» **To do**
Copy every line of the records that includes the word "Source".

%%

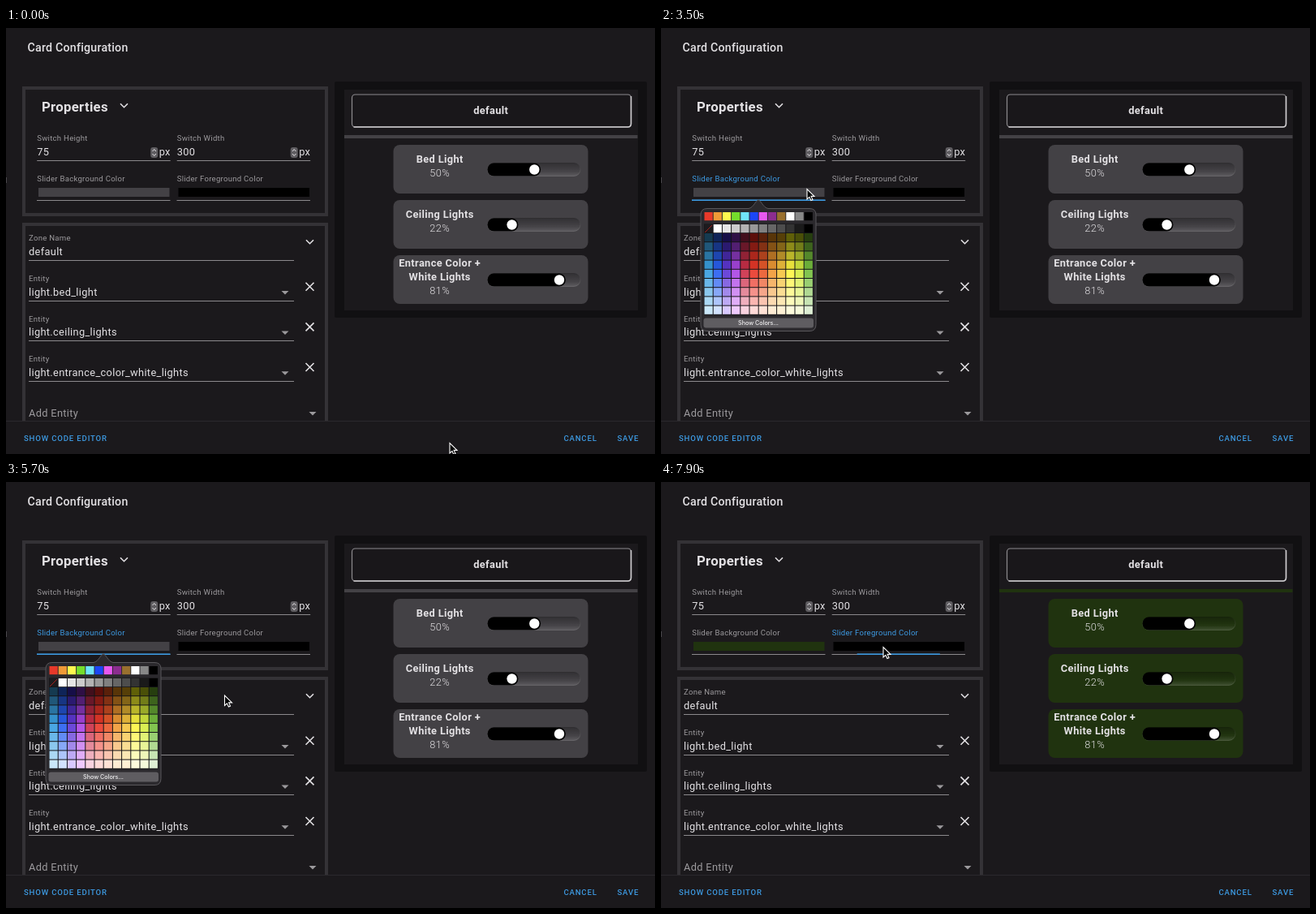
Animation of 800x525 px, one loop 8 s. Source, as an HTML page:

```html
<!DOCTYPE html>
<html lang="en">
<head>
<meta charset="utf-8">
<title>Card Configuration</title>
<style>
  html, body { margin: 0; width: 100%; height: 100%; overflow: hidden; background: #1b191c; }
  svg { display: block; --tint: #434145; }
  text { font: 12.8px Roboto, sans-serif; letter-spacing: .0265em; fill: #e3e1e4; white-space: pre; }
  .title { font-size: 14.2px; font-weight: 500; letter-spacing: .016em; }
  .heading { font-size: 16.8px; font-weight: 700; letter-spacing: .017em; }
  .label { font-size: 9.6px; fill: #9b999c; }
  .hint { fill: #9b999c; }
  .bold { font-weight: 700; letter-spacing: .028em; }
  .light { font-weight: 300; }
  .button { font-size: 9.6px; font-weight: 500; letter-spacing: .086em; fill: #3d9ae2; }
  .small { font: 500 7.2px Inter, sans-serif; letter-spacing: 0; fill: #f0eff1; }
  .mid { text-anchor: middle; }
  .label.on { fill: #3d9ae2; }
  .icon { fill: none; stroke: #e3e1e4; stroke-width: 1.6; }
</style>
</head>
<body>
<script>
const rect = (x, y, w, h, fill, extra = '') =>
  `<rect x="${x}" y="${y}" width="${w}" height="${h}" fill="${fill}" ${extra}/>`;
const tinted = (x, y, w, h, extra = '') => rect(x, y, w, h, '', `style="fill:var(--tint)" ${extra}`);
const text = (x, y, s, cls = '', id = '') => `<text x="${x}" y="${y}" class="${cls}" id="${id}">${s}</text>`;
const path = (d, extra) => `<path d="${d}" ${extra}/>`;
const line = (x, y, w) => rect(x, y, w, 1, '#8b898c');
const chevron = (x, y) => path(`M${x - 4.5} ${y - 2.3}l4.5 4.5 4.5-4.5`, 'class="icon"');
const caret = (x, y) => path(`M${x - 4.5} ${y - 2}h9l-4.5 4.5z`, 'fill="#9b999c"');

function numberField(x, label, value) {
  const s = x + 144.5;
  return text(x, 139, label, 'label') + text(x, 157, value) + text(x + 150.5, 157, 'px') +
    rect(s - 4.5, 147, 9, 13, '#5f5d61', 'rx="3"') +
    path(`M${s - 2.2} 152l2.2-2.5 2.2 2.5M${s - 2.2} 155l2.2 2.5 2.2-2.5`, 'fill="none" stroke="#e3e1e4"') +
    line(x, 163, 164.5);
}

function entity(i, name) {
  const y = i * 49.6;
  return text(28, Math.round(312 + y), 'Entity', 'label') + text(28, Math.floor(330 + y), name) +
    caret(344, 326 + y) + line(28, Math.floor(336 + y), 327) +
    path(`M369.500 ${313.8 + y}l10 10m0-10l-10 10`, 'class="icon"');
}

function card(i, lines, percent) {
  const y = 144 + i * 68, knob = 601.8 + .99 * percent, top = lines.length > 1 ? 13.5 : 22;
  return tinted(477.5, y, 240, 60, 'rx="8"') +
    lines.map((s, n) => text(534.7, y + top + n * 17, s, 'bold mid')).join('') +
    text(534.7, y + top + lines.length * 17, percent + '%', 'light mid') +
    rect(593.5, y + 22.5, 114.5, 16, 'url(#groove)', 'rx="8" stroke="url(#edge)"') +
    rect(593.5, y + 22.5, knob - 585.7, 16, '#000', 'rx="8"') +
    `<circle cx="${knob}" cy="${y + 30.5}" r="6.2" fill="#fff"/>`;
}

// Popover colours: each grid column runs dark -> vivid -> pale.
const dark = '153a50 0f2458 160e48 2e0f45 420f1c 5c0f0a 5a200a 583508 563f08 606008 4a5008 263e0f'.split(' ');
const vivid = '3a9fe0 2a5ff0 5f38d4 ab48e4 cc3048 e8392a ea5a2c f09a37 f5c440 fef544 d6ee42 76bf40'.split(' ');
const pale = 'cbe8fa d2e2fe d8c9fe efcafe f9d3e0 ffdad8 ffe2d6 feecd4 fef1d5 fdfbdd f6fadb deeed4'.split(' ');
const basics = 'e8392a f09a37 fff94f 75dd2c 70e4fa 1b46f5 e758f0 8b2d8f 99702f ffffff 888888 000000'.split(' ');
const PITCH = 11.2, LEFT = 53, GRID = 252.5, PEAK = 3.5;
const rgb = hex => [0, 2, 4].map(k => parseInt(hex.substr(k, 2), 16));
const mix = (a, b, k) => `rgb(${rgb(a).map((v, n) => Math.round(v + (rgb(b)[n] - v) * k))})`;
const swatch = (col, y, fill) => rect(LEFT + .5 + col * PITCH, y, 10.2, 10.2, fill);

function palette() {
  let s = path('M57 222.500H108C114 221.500 117 212 120 212S126 221.500 132 222.500H183Q191 222.500 191 230V365.500Q191 373.500 183 373.500H57Q49 373.500 49 365.500V230Q49 222.500 57 222.500Z',
    'fill="#2b292d" stroke="#59575b"');
  s += rect(LEFT, 241.5, 134.5, 112, '#151417');
  for (let c = 0; c < 12; c++) {
    s += swatch(c, 227, '#' + basics[c]);
    s += swatch(c, 242, c ? mix('ffffff', '000000', (c - 1) / 10) : '#1d1b1e');
    for (let r = 0; r < 9; r++) {
      const fill = r < PEAK ? mix(dark[c], vivid[c], r / PEAK) : mix(vivid[c], pale[c], (r - PEAK) / (8 - PEAK));
      s += swatch(c, GRID + .5 + r * PITCH, fill);
    }
  }
  s += path('M54 252l9-9', 'stroke="#a3201c"');
  s += rect(52.5, 357.5, 135.5, 12, '#5f5d61', 'rx="3"') + text(120, 366.3, 'Show Colors...', 'small mid');
  return s + rect(0, 0, 12, 12, 'none', 'id="hover" stroke="#fff" stroke-width="2"');
}

document.body.innerHTML = `<svg id="stage" width="800" height="525" viewBox="0 0 800 525">
  <defs>
    <linearGradient id="groove" x1="0" y1="0" x2="0" y2="1">
      <stop stop-color="#000" stop-opacity=".25"/><stop offset=".5" stop-color="#000" stop-opacity=".04"/>
      <stop offset=".6" stop-color="#fff" stop-opacity="0"/><stop offset="1" stop-color="#fff" stop-opacity=".14"/>
    </linearGradient>
    <linearGradient id="edge" x1="0" y1="0" x2="0" y2="1">
      <stop stop-color="#000" stop-opacity=".2"/><stop offset="1" stop-color="#fff" stop-opacity=".12"/>
    </linearGradient>
  </defs>` +
  rect(0, 0, 800, 525, '#1b191c') + rect(0, 184, 1, 7, '#49474b') +
  text(26.5, 29, 'Card Configuration', 'title') +
  rect(22, 74, 373, 156, 'none', 'stroke="#343236" stroke-width="4"') +
  rect(22, 242, 373, 300, 'none', 'stroke="#343236" stroke-width="4"') +
  text(44, 103, 'Properties', 'heading') + chevron(145.5, 95.5) +
  numberField(38.2, 'Switch Height', 75) + numberField(210.7, 'Switch Width', 300) +
  text(38.2, 189, 'Slider Background Color', 'label', 'backLabel') +
  text(210.7, 189, 'Slider Foreground Color', 'label', 'foreLabel') +
  tinted(40, 197, 161.5, 11) + rect(212.5, 197, 161.5, 11, '#000') +
  line(38, 212, 164.5) + line(210.5, 212, 164.5) +
  rect(0, 211.4, 0, 1.6, '#3d9ae2', 'id="backLine"') + rect(0, 211.4, 0, 1.6, '#3d9ae2', 'id="foreLine"') +
  text(28, 262, 'Zone Name', 'label') + text(28, 280, 'default') + chevron(374.5, 263.5) + line(28, 286, 327) +
  ['light.bed_light', 'light.ceiling_lights', 'light.entrance_color_white_lights'].map((n, i) => entity(i, n)).join('') +
  text(28, 479, 'Add Entity', 'hint') + caret(378, 475) +
  rect(0, 484, 800, 41, '#1b191c') + rect(0, 484, 800, 1, '#2b292d') +
  text(22, 509, 'SHOW CODE EDITOR', 'button') + text(687.4, 509, 'CANCEL', 'button') + text(753.5, 509, 'SAVE', 'button') +
  rect(405, 66, 385, 291, '#111012', 'rx="2"') + rect(417, 76, 362, 272, '#1b191c') +
  rect(426.5, 82, 344, 40, '#19171a', 'rx="4" stroke="#8c8a8e" stroke-width="1.2"') +
  path('M428.500 122H766.500Q770.500 122 770.500 118V84', 'fill="none" stroke="#cfcdd0" stroke-width="1.6"') +
  text(597.7, 105.5, 'default', 'bold mid') +
  tinted(417, 132, 361.5, 4) +
  card(0, ['Bed Light'], 50) + card(1, ['Ceiling Lights'], 22) + card(2, ['Entrance Color +', 'White Lights'], 81) +
  `<g id="popover">${palette()}</g>` +
  path('M0 0V12.400L2.900 9.800 4.900 14 7 13.100 5.100 8.900H9Z', 'id="cursor" fill="#000" stroke="#fff" stroke-width="1.1"') +
  '</svg>';

const $ = id => document.getElementById(id);
const LOOP = 8000, FOCUS = 1900, OPEN = 2300, PICK = 6500, REFOCUS = 7800;
// Pointer stops: time, x, y.
const stops = [[100, 547, 511.5], [1500, 180, 198.5], [3700, 180, 198.5], [4700, 71, 256], [5000, 71, 256],
  [5600, 269.5, 263], [5800, 269.5, 263], [6400, 184.5, 257], [6900, 184.5, 257], [7600, 274, 203.5]];
const clamp = v => Math.min(1, Math.max(0, v));

function pointer(t) {
  let i = 0;
  while (i < stops.length - 2 && t > stops[i + 1][0]) i++;
  const [a, b] = [stops[i], stops[i + 1]];
  const k = clamp((t - a[0]) / (b[0] - a[0])), e = k * k * (3 - 2 * k);
  return [a[1] + (b[1] - a[1]) * e, a[2] + (b[2] - a[2]) * e];
}

function focusField(name, middle, on, grow) {
  const w = on ? 164.5 * (1 - (1 - grow) ** 2) : 0;
  $(name + 'Label').classList.toggle('on', on);
  $(name + 'Line').setAttribute('x', middle - w / 2);
  $(name + 'Line').setAttribute('width', w);
}

function draw(now) {
  const t = Math.floor(now % LOOP / 100) * 100;
  const [x, y] = pointer(t);
  $('cursor').setAttribute('transform', `translate(${x} ${y})`);
  $('stage').style.setProperty('--tint', t < PICK ? '#434145' : '#20330f');
  focusField('back', 120.25, t >= FOCUS && t < REFOCUS, clamp((t - FOCUS + 100) / 300));
  focusField('fore', 292.75, t >= REFOCUS, clamp((t - REFOCUS) / 260));

  // The popover dims slightly on the pick, then closes.
  $('popover').style.opacity = t < OPEN ? 0 : t <= PICK ? 1 : clamp(.87 - (t - PICK - 200) / 200);
  const col = Math.floor((x - LEFT) / PITCH), row = Math.floor((y - GRID) / PITCH);
  const inside = col >= 0 && col < 12 && row >= 0 && row < 9;
  $('hover').style.display = inside ? '' : 'none';
  $('hover').setAttribute('x', LEFT - .4 + col * PITCH);
  $('hover').setAttribute('y', GRID - .4 + row * PITCH);
  requestAnimationFrame(draw);
}
requestAnimationFrame(draw);
</script>
</body>
</html>
```
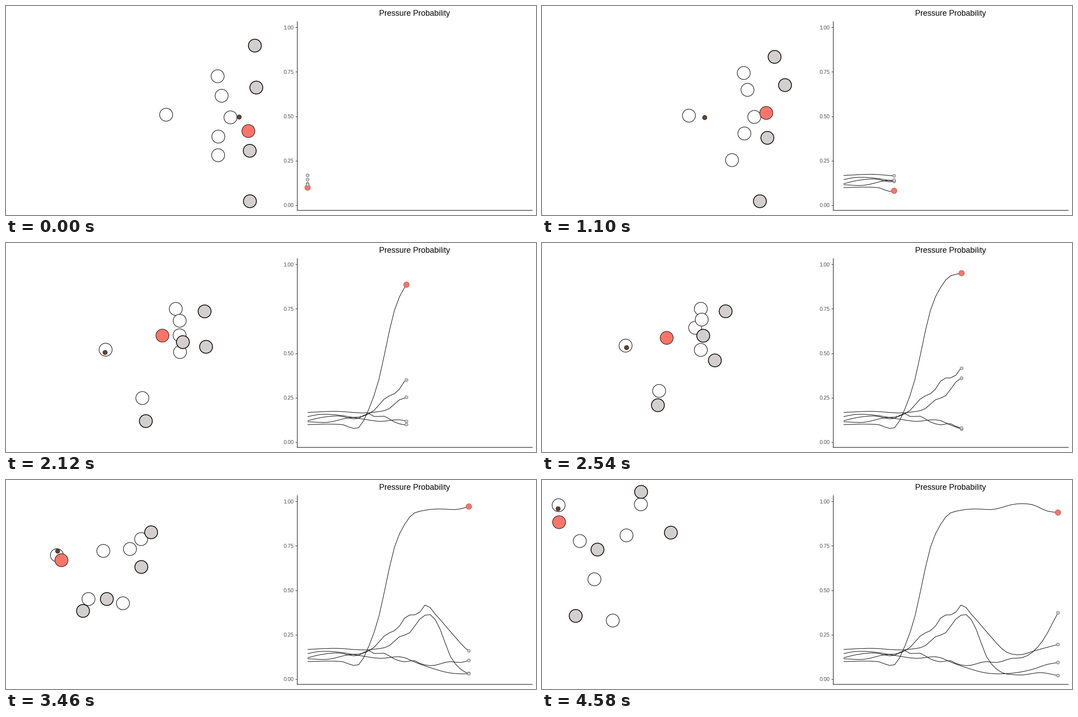
Animation of 1189 by 471 pixels, one loop 4.63 s. Source, as a matplotlib script:

```python
import numpy as np
import matplotlib.pyplot as plt
from matplotlib.animation import FuncAnimation
from matplotlib.patches import Circle

W, H, DPI = 1189, 471, 100
FRAMES, LOOP_MS = 100, 4630
PX = 72 / DPI  # one pixel in points

GRAY, RED, BROWN = "#d3cfce", "#ff7568", "#604631"

# Positions are known at these frame numbers and eased in between.
KEYS = [0, 23, 37, 54, 65, 83, 98]
TIP_X = [676.3, 789.7, 860, 941, 995, 1081.2, 1157.2]

TACKLE_TOP = [(474.5, 158), (452.3, 150.7), (404, 148), (356, 148),
              (325.3, 143.7), (278, 113), (221.5, 54.5)]
CENTER = [(503.3, 250.7), (476, 249.7), (424, 223.3), (343.3, 190.7),
          (274.5, 172.3), (164, 149), (84.5, 137.3)]
GUARD_TOP = [(483.5, 202), (460.7, 188.7), (416, 178), (358, 172.3),
             (316.6, 167.5), (239.7, 141), (189.3, 124.5)]
GUARD_LOW = [(476, 294), (453.7, 287), (416, 258), (356, 240.7),
             (305.3, 257.7), (220, 297), (158.5, 316.5)]
TACKLE_LOW = [(475.6, 336), (426, 347), (347.2, 354.3), (262.5, 333),
              (216.3, 295), (157.3, 246), (117.3, 223.5)]
PASSER = [(359, 244.7), (329.3, 246.8), (258, 243.3), (187.2, 231),
          (144.6, 204.3), (85, 127.7), (37, 56.5)]

EDGE_TOP = [(558, 89), (521.5, 114.4), (472.5, 145.8), (411.7, 153.6),
            (360.7, 139), (290.3, 88.7), (222, 26.5)]
INNER_TOP = [(561.3, 183.5), (544.9, 178), (490.9, 205.2), (387.5, 264.3),
             (288.4, 279.3), (177.8, 238.5), (124.2, 156.5)]
INNER_LOW = [(546.5, 326), (505.3, 296.8), (432, 243.7), (361.4, 208.7),
             (323.9, 204.3), (291.2, 178), (288.8, 118.3)]
EDGE_LOW = [(546.9, 439.7), (488.5, 439.7), (370, 425.3), (259.7, 365.3),
            (208.6, 318.2), (137.8, 286), (75.3, 306)]
STAR = [(543.5, 281.5), (502.9, 240.7), (409, 208.5), (279.5, 213.5),
        (183.2, 210), (80.6, 142.7), (38, 94.8)]

# Ball offset from the passer: held at the line, snapped, then carried.
BALL_KEYS = [0, 10, 23, 26, 37, 54, 65, 83, 98]
BALL_DX = [163.8, 167.5, 35.5, 2, -4.2, 2.2, 0.7, 2.7, -1.2]
BALL_DY = [5.3, 5, 4.3, 5, 7.8, 4.5, -15.3, -3, 8]

# Probability curves as (sample, height in pixels) knots.
SAMPLES = np.arange(43)
SAMPLE_X = np.linspace(TIP_X[0], TIP_X[-1], len(SAMPLES))
STAR_CURVE = [(0, 409), (5, 408), (7, 409.5), (9, 417.5), (10, 416),
              (12, 374), (14, 306), (16, 199), (17, 152), (19, 100),
              (20, 83), (23, 68), (26, 65), (29, 66.3), (34, 53.5),
              (37, 55.3), (40, 70), (42, 73)]
FADING = [(0, 381.5), (5, 379), (13, 381), (16, 373), (18, 353), (20, 344),
          (22, 313), (23, 304.5), (24, 303), (25, 314), (26, 337), (28, 398),
          (30, 426), (34, 439), (39, 434), (42, 440.5)]
LOW = [(0, 391), (2, 386.5), (6, 387.5), (10, 395), (14, 401.5), (19, 400),
       (21, 410), (24, 422.5), (28, 434.7), (32, 436), (37, 426.5),
       (40, 415), (42, 411)]
LATE = [(0, 400.3), (2, 394.5), (6, 389.5), (10, 395), (12, 384),
        (13, 390.5), (15, 390), (17, 403), (19, 409.5), (21, 407),
        (22, 413), (24, 418), (28, 409), (30, 411), (33, 401.5),
        (35, 400), (37, 388), (39, 362), (42, 299)]
PEAKED = [(0, 402.5), (4, 403.7), (8, 393.5), (11, 389.5), (13, 377),
          (15, 351.5), (18, 329), (19, 311), (22, 297.5), (23, 281.5),
          (25, 302), (28, 341.5), (32, 388), (35, 393), (37, 386),
          (42, 370.3)]


def smooth(keys, values, at, from_rest=False):
    """Cubic Hermite path through values given at keys."""
    keys, values = np.array(keys, float), np.array(values, float)
    slopes = np.gradient(values, keys, axis=0)
    if from_rest:
        slopes[0] = 0
    i = np.clip(np.searchsorted(keys, at, side="right") - 1, 0, len(keys) - 2)
    span = keys[i + 1] - keys[i]
    t = (at - keys[i]) / span
    ease = t * t * (3 - 2 * t)
    return (values[i] + (values[i + 1] - values[i]) * ease
            + span * t * (1 - t) * ((1 - t) * slopes[i] - t * slopes[i + 1]))


plt.rcParams["font.family"] = "Liberation Sans"
fig = plt.figure(figsize=(W / DPI, H / DPI), dpi=DPI, facecolor="white")
ax = fig.add_axes([0, 0, 1, 1])
ax.set_xlim(0, W)
ax.set_ylim(H, 0)
ax.axis("off")


def add_line(xs, ys, color="black"):
    return ax.plot(xs, ys, color=color, lw=1.1 * PX, zorder=1,
                   solid_capstyle="butt")[0]


def add_disc(radius, fill, edge, width, z):
    return ax.add_patch(Circle((0, 0), radius, fc=fill, ec=edge,
                               lw=width * PX, zorder=z))


def add_curve(knots, radius, fill, edge, z):
    heights = smooth(*zip(*knots), SAMPLES)
    return add_line([], []), add_disc(radius, fill, edge, 0.9, z), heights


add_line([652.5, 652.5], [34, 460.2])
add_line([652, 1181], [459.7, 459.7])
for i in range(5):
    y = 448.9 - 100.15 * i
    add_line([648.7, 652.5], [y, y], color="#333333")
    ax.text(645.3, y + 4.3, f"{i / 4:.2f}", size=11.7 * PX, color="#4d4d4d",
            ha="right", va="baseline")
ax.text(916.7, 22.3, "Pressure Probability", size=17.8 * PX, color="black",
        ha="center", va="baseline")

blockers = TACKLE_TOP, CENTER, GUARD_TOP, GUARD_LOW, TACKLE_LOW, PASSER
rushers = EDGE_TOP, INNER_TOP, INNER_LOW, EDGE_LOW
movers = [(add_disc(14.6, "white", "#2b2b2b", 1.4, 3 + i), path)
          for i, path in enumerate(blockers)]
movers += [(add_disc(14.5, GRAY, "black", 1.7, 10 + i), path)
           for i, path in enumerate(rushers)]
movers.append((add_disc(14.6, RED, "#3a2a2a", 1.4, 15), STAR))
ball = add_disc(4.9, BROWN, "#33261c", 1, 16)

curves = [add_curve(STAR_CURVE, 6.2, RED, "#a04a44", 3)]
curves += [add_curve(knots, 3.4, "#cfcfcf", "#666666", 4)
           for knots in (FADING, LOW, LATE, PEAKED)]


def update(frame):
    frame = min(frame, KEYS[-1])
    for disc, path in movers:
        disc.center = smooth(KEYS, path, frame, from_rest=True) + 0.3
    offset = [np.interp(frame, BALL_KEYS, d) for d in (BALL_DX, BALL_DY)]
    ball.center = smooth(KEYS, PASSER, frame, from_rest=True) + offset + 0.3

    tip_x = np.interp(frame, KEYS, TIP_X)
    past = SAMPLE_X < tip_x
    for line, dot, heights in curves:
        tip_y = np.interp(tip_x, SAMPLE_X, heights)
        line.set_data(np.append(SAMPLE_X[past], tip_x) + 0.3,
                      np.append(heights[past], tip_y) + 0.3)
        dot.center = tip_x + 0.3, tip_y + 0.3
    return []


anim = FuncAnimation(fig, update, frames=FRAMES, interval=LOOP_MS / FRAMES,
                     repeat=True, repeat_delay=0)
plt.show()
```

%%

» **Answer for this exercise**
Animation of 800x525 px, one loop 8 s. Source, as an HTML page:
Animation of 1189 by 471 pixels, one loop 4.63 s. Source, as a matplotlib script:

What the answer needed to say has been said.